Saved data entries:
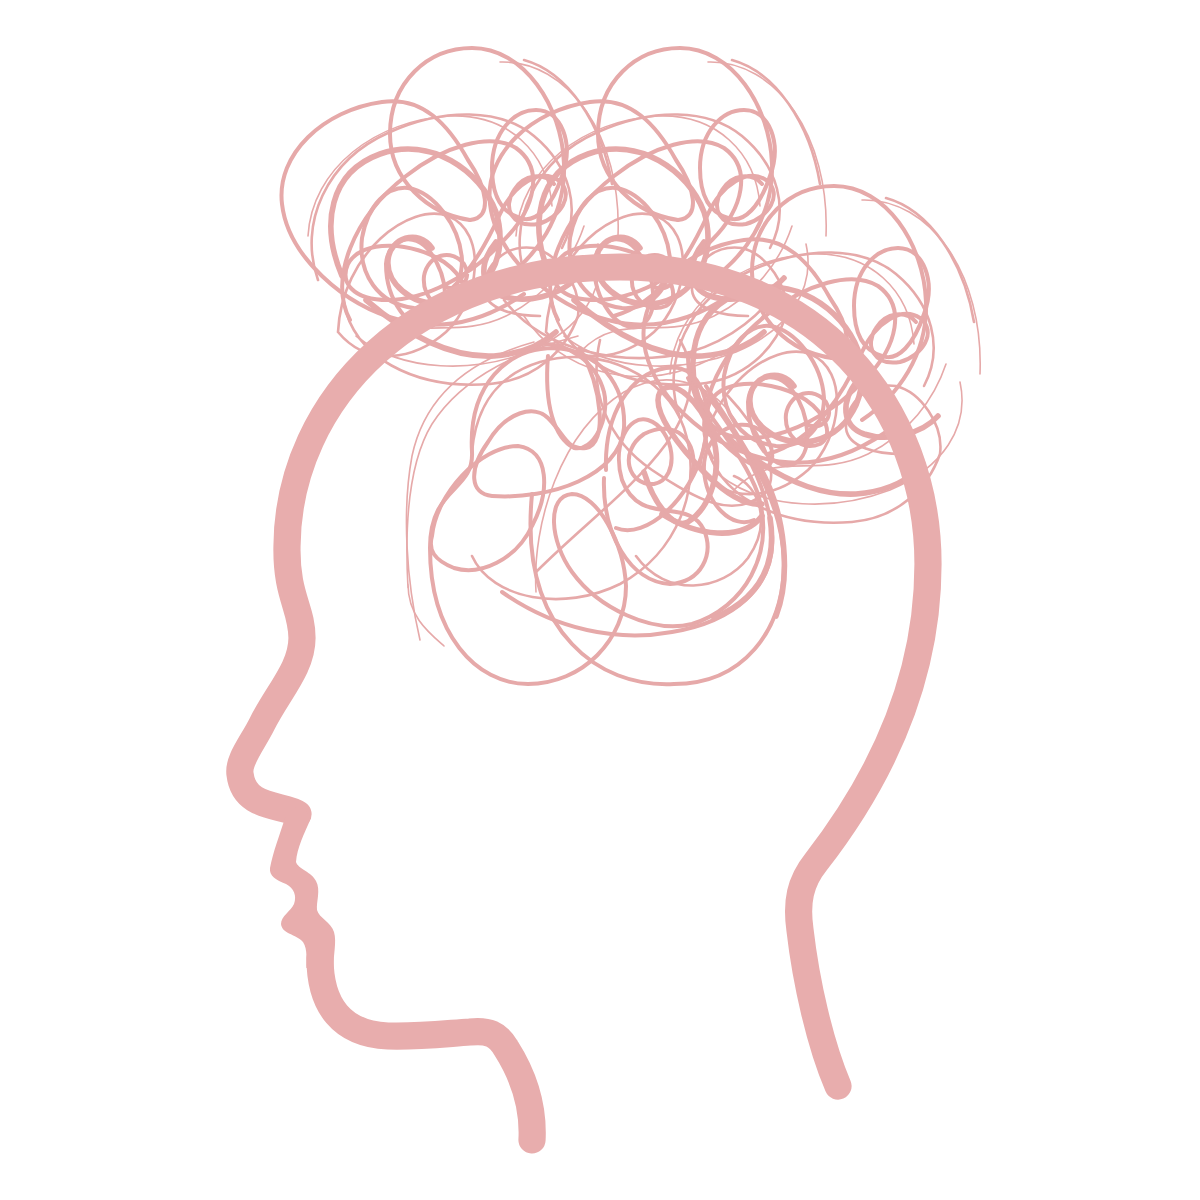
<!DOCTYPE html>
<html lang="en">
<head>
<meta charset="utf-8">
<title>Tangled thoughts</title>
<style>
  :root {
    --paper: #ffffff;
    --rose: #e8adad;
    --rose-line: #e6a9a9;
  }
  html, body { margin: 0; padding: 0; background: var(--paper); overflow: hidden; }
  .canvas { display: block; width: 1200px; height: 1200px; background: var(--paper); }
  .profile { fill: none; stroke: var(--rose); stroke-width: 13.6; stroke-linecap: round; stroke-linejoin: round; }
  .lips { fill: var(--rose); }
  .scribble { fill: none; stroke: var(--rose-line); stroke-linecap: round; stroke-linejoin: round; }
  .hair { stroke-width: .8; }
  .fine { stroke-width: 1.3; }
  .mid { stroke-width: 2; }
  .bold { stroke-width: 2.8; }
</style>
</head>
<body>
<svg class="canvas" viewBox="0 0 600 600" role="img" aria-label="Head in profile with tangled scribbles for thoughts">
  <defs>
    <g id="curl" class="scribble">
      <!-- tall upper loop -->
      <path class="mid" d="M246 84C246 66 257 55 268 55C281 55 287 72 281 88C276 103 268 112 260 109C250 106 246 97 246 84"/>
      <path class="mid" d="M235 110C214 107 195 90 195 67C195 41 214 24 236 24C262 24 281 53 282 82C283 108 268 129 250 141"/>
      <path class="hair" d="M250 31C284 30 311 68 309 118"/>
      <path class="fine" d="M262 30C284 36 301 62 306 92"/>
      <!-- wide left loop -->
      <path class="mid" d="M235 110C247 109 243 93 234 80C224 62 211 48 191 51C162 55 138 77 141 102C144 128 172 153 200 160C222 166 243 160 262 147"/>
      <!-- inner round loop -->
      <path class="bold" d="M171 138C160 112 165 86 190 77C215 68 240 85 248 106C255 128 243 150 222 152C205 153 193 141 194 130C195 119 209 114 216 124"/>
      <path class="fine" d="M159 140C149 112 163 80 195 66C222 54 250 54 267 68C285 83 291 105 281 124"/>
      <path class="hair" d="M154 118C156 84 188 60 225 58C254 57 274 76 276 103"/>
      <path class="mid" d="M175 160C164 140 177 108 203 88C222 73 245 66 258 74C272 84 268 104 252 120C236 138 212 150 194 150C176 150 170 141 174 132C181 119 207 121 222 131C232 138 236 149 229 153C219 157 211 148 212 138C214 127 226 124 232 132C237 140 229 147 222 143"/>
      <path class="mid" d="M181 119C184 102 194 93 204 94C217 96 230 113 231 130C231 144 222 155 207 154C189 152 179 137 181 119"/>
      <path class="mid" d="M193 132C194 119 207 115 215 126C224 138 226 158 216 163C205 167 193 150 193 132"/>
      <path class="fine" d="M169 166C171 126 205 101 224 108C244 116 240 150 223 166C207 180 184 184 169 166"/>
      <!-- lower sweep -->
      <path class="fine" d="M172 151C176 178 207 195 245 192C268 190 283 175 289 158C291 143 279 127 267 124C252 122 242 133 242 145C243 155 258 158 270 158"/>
      <path class="hair" d="M178 168C202 187 238 186 264 176C290 165 304 145 299 122"/>
      <path class="mid" d="M203 158C227 151 241 127 250 107C257 92 270 84 279 90C288 97 280 109 269 112C256 114 251 104 257 95C262 87 272 86 277 92"/>
      <path class="bold" d="M248 121C239 132 240 144 251 148C263 152 280 148 288 139"/>
      <path class="bold" d="M183 150C204 168 226 179 247 178C260 177 270 173 278 166"/>
      <path class="hair" d="M186 176C206 155 226 171 253 158C273 148 286 131 292 113"/>
    </g>
  </defs>

  <!-- scribbles around the crown -->
  <use href="#curl"/>
  <use href="#curl" x="104"/>
  <use href="#curl" x="181" y="69"/>

  <!-- large scribble inside the head -->
  <g class="scribble">
    <path class="mid" d="M236 226C234 192 254 174 277 174C300 175 313 193 312 214C310 238 275 250 246 248C235 247 234 235 244 221C253 206 267 202 274 209C283 218 283 225 293 224C304 222 301 194 290 174"/>
    <path class="mid" d="M236 226C237 246 215 243 215 274C215 317 238 342 264 342C291 342 313 320 313 293C312 272 299 247 286 247C273 248 275 271 286 286C299 304 326 317 346 312C372 304 388 277 379 247C371 225 352 207 344 189"/>
    <path class="mid" d="M266 247C263 278 269 304 286 322C299 336 317 343 337 342C371 342 392 316 392 281C391 246 369 219 353 193"/>
    <path class="bold" d="M379 232C394 258 395 290 388 308"/>
    <path class="mid" d="M251 296C278 315 309 321 336 316C366 311 388 294 386 267C384 239 364 209 347 190"/>
    <path class="bold" d="M357 309C378 300 389 284 385 259"/>
    <path class="mid" d="M216 268C218 247 240 223 259 223C275 225 275 246 266 263C258 280 240 288 227 284C217 280 214 275 216 268"/>
    <path class="hair" d="M210 320C203 290 201 255 206 228C213 195 238 179 267 171"/>
    <path class="hair" d="M204 292C204 308 214 316 222 323M204 294C202 258 205 230 216 212C232 187 262 175 289 168"/>
    <path class="fine" d="M236 278C246 300 282 306 310 292C338 277 352 244 342 214C333 188 300 172 270 181C250 187 238 202 236 226"/>
    <path class="mid" d="M302 239C301 267 315 291 335 292C351 291 357 277 352 265C344 248 320 264 311 240C306 223 314 207 324 210C337 214 341 239 327 242C314 243 309 226 322 217C337 209 350 220 346 237"/>
    <path class="bold" d="M322 236C327 252 337 265 344 261C355 254 362 235 356 217C350 201 337 188 330 196C325 205 340 224 353 237C361 245 371 253 381 252"/>
    <path class="mid" d="M303 235C302 207 315 187 333 184C351 181 357 204 352 224C345 250 323 270 308 264"/>
    <path class="mid" d="M274 178C272 202 277 219 287 224C297 226 305 209 302 196C298 181 284 171 269 172"/>
    <path class="fine" d="M300 170C294 196 304 220 326 235C347 249 367 261 383 246C391 235 379 214 364 198"/>
    <path class="mid" d="M344 178C344 201 360 226 378 233C389 237 388 222 380 215C368 207 351 218 352 235C353 252 366 265 377 260"/>
    <path class="fine" d="M268 286C292 262 316 245 333 222C345 205 350 187 340 170"/>
    <path class="hair" d="M268 296C266 262 280 216 312 196C335 183 358 192 370 214"/>
    <path class="fine" d="M318 278C333 299 361 296 374 279C386 262 380 243 367 238"/>
    <path class="bold" d="M331 257C348 268 371 271 381 258"/>
    <path class="fine" d="M252 150C272 176 312 184 345 176C366 170 382 156 390 143"/>
    <path class="hair" d="M262 158C280 186 318 196 350 182C369 174 379 163 385 152"/>
  </g>

  <!-- head outline -->
  <g class="profile">
    <path d="M266 570C267 551 260 535 253 524C249 517 244 515 235 516C221 517 208 518.500 194 518C171 517 160 503 160 479"/>
    <path d="M149 407C142 402 122 405 120 387C119 380 126 372 131 362C139 346 151 334 151 319C151 304 143 298 143.500 273C144 200 207 133.500 310 133.500C410 133.500 464 205 464 282C464 345 436 395 408 431C400 441 398 451 400 465C403 491 410 522 419 543"/>
  </g>
  <path class="lips" d="M142.500 409C140 417 136.500 426 135 434C134.500 438 138 440 143 442C147 444 148.500 448 147 452C145.500 455.500 140.500 458 140.500 462C141 467 148 467 151.500 471C154 475 153 480 153.200 484H166.800C166.500 478 168.500 471 167 466C165.500 461 159.500 459 158.500 455C158 451 160.500 445 158 440.500C156 436 149 434.500 148 431C148.500 424 152 417 155.500 409C152 402 146 402 142.500 409Z"/>
</svg>
</body>
</html>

- _Required action_
Take every line from the records that holds "curl" and copy it down.

- _Finished exercise_
    <g id="curl" class="scribble">
  <use href="#curl"/>
  <use href="#curl" x="104"/>
  <use href="#curl" x="181" y="69"/>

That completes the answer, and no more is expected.